At the workshop on March 16th, roughly 2/3rds of the 36 attendees were leasing land or have land to lease. Some of those who leased land told humorous anecdotes about failed leasing agreements. The remaining third of attendees were actively seeking land to lease.
I was joined by Jenny Rhodes, Extension agent from Queen Anne’s County, Mae Johnson, Director of the Maryland Agricultural Conflict Resolution Service, and Paul Goeringer, an attorney at University of Maryland’s College of Agriculture & Natural Resources.
Roughly 64% of all Maryland farmland is leased and nearly all of the leases are arranged by a handshake. That method may be the simplest but it is fraught with potential misunderstandings and disagreements as evidenced by the anecdotes brought up by the attendees.
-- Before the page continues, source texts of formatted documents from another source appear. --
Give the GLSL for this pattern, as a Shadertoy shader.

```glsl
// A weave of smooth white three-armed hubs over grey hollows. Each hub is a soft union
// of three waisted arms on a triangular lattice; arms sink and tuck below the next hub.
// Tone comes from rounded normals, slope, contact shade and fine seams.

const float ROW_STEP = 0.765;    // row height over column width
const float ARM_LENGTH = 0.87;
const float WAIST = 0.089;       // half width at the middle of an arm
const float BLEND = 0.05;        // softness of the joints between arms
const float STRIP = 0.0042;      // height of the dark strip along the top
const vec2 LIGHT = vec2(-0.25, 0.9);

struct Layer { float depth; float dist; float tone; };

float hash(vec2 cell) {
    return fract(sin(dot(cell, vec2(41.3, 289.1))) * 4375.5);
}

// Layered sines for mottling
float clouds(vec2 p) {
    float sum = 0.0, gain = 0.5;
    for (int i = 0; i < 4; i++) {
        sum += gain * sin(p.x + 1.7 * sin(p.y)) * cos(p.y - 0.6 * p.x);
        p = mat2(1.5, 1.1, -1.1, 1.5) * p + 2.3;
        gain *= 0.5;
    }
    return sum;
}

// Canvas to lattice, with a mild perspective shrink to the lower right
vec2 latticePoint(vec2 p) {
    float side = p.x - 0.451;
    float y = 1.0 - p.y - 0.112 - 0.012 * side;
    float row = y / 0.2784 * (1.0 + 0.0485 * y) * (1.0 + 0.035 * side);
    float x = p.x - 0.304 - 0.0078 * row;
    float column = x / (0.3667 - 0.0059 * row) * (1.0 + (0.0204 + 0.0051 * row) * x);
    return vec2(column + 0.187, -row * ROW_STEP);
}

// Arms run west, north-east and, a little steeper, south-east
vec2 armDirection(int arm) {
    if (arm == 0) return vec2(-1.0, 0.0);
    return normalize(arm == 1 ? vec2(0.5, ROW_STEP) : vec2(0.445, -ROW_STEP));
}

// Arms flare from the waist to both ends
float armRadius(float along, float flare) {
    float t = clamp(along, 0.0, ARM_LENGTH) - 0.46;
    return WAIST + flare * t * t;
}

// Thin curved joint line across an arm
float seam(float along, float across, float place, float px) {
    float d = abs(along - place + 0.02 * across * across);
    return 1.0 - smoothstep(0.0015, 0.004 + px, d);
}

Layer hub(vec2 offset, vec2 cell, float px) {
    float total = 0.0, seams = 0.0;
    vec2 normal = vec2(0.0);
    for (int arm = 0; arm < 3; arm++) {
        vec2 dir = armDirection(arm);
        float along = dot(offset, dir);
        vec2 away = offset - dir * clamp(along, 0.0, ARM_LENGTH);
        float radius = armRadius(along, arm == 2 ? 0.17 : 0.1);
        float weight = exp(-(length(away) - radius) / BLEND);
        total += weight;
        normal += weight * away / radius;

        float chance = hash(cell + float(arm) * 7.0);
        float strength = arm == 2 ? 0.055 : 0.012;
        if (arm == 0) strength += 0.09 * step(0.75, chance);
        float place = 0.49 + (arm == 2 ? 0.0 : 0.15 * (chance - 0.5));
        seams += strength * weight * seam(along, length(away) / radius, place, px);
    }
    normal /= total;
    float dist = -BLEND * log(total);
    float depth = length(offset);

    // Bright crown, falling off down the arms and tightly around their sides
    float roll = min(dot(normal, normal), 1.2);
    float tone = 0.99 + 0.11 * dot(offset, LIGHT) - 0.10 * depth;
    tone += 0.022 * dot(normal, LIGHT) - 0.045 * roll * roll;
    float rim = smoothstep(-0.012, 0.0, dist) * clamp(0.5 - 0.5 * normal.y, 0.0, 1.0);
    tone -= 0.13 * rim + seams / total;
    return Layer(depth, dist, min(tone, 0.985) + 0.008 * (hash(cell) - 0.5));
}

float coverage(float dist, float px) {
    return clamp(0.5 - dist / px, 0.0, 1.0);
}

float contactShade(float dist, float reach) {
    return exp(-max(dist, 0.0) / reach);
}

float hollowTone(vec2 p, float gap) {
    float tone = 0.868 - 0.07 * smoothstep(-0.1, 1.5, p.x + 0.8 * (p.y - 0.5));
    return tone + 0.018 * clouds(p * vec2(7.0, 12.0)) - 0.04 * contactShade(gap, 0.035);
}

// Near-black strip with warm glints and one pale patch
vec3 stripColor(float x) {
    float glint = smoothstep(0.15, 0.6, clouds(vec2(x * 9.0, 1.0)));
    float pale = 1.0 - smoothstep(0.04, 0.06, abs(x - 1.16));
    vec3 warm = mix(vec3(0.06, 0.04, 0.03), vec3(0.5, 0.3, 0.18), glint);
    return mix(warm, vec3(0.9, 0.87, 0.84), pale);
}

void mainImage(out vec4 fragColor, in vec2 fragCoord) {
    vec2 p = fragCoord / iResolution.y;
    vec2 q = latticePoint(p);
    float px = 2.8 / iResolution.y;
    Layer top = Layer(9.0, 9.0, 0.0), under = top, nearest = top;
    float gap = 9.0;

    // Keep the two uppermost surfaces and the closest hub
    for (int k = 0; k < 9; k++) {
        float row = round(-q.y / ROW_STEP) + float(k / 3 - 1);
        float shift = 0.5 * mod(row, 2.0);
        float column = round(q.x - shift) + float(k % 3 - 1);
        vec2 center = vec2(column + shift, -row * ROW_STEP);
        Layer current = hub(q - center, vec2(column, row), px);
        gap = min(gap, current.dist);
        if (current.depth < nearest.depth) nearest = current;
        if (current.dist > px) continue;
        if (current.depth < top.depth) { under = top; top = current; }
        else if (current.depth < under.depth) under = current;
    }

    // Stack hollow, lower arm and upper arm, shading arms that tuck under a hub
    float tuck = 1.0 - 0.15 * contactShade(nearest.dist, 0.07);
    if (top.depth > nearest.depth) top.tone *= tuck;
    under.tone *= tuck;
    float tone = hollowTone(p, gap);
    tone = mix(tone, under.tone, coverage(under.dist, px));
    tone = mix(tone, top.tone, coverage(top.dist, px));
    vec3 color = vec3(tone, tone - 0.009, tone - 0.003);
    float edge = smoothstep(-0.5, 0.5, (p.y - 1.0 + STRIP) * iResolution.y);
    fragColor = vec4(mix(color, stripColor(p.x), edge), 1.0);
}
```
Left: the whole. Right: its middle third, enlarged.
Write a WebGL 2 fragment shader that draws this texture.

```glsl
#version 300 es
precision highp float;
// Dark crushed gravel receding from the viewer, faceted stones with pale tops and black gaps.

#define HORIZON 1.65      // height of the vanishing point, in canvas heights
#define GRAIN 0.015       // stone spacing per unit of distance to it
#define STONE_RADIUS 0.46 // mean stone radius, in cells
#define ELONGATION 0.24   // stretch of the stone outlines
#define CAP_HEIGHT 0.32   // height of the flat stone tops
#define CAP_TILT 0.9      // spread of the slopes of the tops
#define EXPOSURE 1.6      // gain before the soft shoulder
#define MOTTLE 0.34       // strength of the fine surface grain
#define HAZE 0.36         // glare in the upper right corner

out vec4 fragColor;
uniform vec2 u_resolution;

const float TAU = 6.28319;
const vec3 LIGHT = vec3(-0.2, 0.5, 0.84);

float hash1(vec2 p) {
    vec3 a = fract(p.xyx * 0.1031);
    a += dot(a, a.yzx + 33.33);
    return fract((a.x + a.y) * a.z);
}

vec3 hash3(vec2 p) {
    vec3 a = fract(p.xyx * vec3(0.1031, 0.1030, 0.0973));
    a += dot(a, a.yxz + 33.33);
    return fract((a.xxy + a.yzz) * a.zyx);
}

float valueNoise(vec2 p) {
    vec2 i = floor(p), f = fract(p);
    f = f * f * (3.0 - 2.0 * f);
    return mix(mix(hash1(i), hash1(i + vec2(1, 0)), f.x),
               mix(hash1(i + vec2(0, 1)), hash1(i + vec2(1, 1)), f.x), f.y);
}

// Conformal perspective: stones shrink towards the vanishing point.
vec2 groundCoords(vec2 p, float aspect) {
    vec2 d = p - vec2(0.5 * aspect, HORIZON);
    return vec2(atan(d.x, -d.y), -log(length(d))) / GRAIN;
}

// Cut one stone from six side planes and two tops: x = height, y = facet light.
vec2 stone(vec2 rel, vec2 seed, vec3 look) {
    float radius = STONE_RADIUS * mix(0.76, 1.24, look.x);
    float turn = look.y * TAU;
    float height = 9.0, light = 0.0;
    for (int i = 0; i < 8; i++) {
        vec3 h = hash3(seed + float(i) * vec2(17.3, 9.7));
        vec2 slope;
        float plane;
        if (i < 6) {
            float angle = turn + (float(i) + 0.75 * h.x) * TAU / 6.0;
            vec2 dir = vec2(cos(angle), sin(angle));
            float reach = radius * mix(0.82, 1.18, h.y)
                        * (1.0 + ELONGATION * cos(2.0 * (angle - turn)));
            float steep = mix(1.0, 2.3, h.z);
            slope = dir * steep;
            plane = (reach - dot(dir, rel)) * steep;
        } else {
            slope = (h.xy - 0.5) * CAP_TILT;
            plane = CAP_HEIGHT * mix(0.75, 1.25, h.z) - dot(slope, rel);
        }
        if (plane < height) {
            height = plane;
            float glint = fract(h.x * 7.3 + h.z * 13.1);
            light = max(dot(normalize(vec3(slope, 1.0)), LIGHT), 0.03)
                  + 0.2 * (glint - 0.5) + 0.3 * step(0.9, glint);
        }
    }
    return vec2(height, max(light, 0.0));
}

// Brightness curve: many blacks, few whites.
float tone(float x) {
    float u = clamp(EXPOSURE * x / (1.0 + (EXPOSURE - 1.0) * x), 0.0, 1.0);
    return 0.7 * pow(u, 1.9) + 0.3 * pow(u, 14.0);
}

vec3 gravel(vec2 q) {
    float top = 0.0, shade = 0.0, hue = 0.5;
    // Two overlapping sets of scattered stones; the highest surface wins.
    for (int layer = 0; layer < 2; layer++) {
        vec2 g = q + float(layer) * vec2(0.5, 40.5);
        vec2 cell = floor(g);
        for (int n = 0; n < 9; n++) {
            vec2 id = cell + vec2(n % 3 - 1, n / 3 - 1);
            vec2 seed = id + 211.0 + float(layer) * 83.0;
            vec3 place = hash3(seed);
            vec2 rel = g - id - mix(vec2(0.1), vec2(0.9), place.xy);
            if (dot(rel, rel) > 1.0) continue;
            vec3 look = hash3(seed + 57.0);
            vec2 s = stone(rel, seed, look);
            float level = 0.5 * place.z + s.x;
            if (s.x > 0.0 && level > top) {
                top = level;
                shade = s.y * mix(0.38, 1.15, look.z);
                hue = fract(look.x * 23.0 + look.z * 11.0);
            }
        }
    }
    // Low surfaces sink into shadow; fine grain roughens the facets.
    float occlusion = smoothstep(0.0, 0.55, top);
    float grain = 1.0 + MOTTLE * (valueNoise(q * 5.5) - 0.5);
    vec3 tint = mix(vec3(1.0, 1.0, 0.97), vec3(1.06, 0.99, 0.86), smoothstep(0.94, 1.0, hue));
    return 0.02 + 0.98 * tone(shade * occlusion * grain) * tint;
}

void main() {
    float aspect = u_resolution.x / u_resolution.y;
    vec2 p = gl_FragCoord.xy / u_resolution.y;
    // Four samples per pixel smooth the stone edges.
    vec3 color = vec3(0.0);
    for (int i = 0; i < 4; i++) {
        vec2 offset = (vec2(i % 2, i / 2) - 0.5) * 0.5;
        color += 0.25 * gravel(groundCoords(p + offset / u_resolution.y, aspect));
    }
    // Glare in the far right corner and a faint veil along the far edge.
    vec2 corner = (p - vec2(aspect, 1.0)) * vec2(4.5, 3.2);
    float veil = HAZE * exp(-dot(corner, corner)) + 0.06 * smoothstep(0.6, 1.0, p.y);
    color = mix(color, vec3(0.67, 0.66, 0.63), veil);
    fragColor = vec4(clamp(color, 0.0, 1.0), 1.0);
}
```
My role was to highlight the changes in agriculture and the free leasing resources on Maryland FarmLINK for farmers and land owners. Jenny described her own experiences as a farmer and extension agent with leasing and provided suggestions as to how to improve communication between land owners and farmers leasing the land. Mae described Maryland’s Right to Farm legislation and how her Conflict Resolution Service can keep both parties out of court when misunderstandings turn into disagreements.
Paul Goeringer highlighted Maryland’s leasing laws and pressed the point that both parties benefit from a good written lease (a recommendation from all four presenters). Then he presented the key elements of a lease.
We started the meeting with a good meal, had an engaged and appreciative audience and finished on time. We even witnessed discussions between owners and farmers seeking land. Next, our road tour turns to Lower Eastern Shore on April 6th in Princess Anne!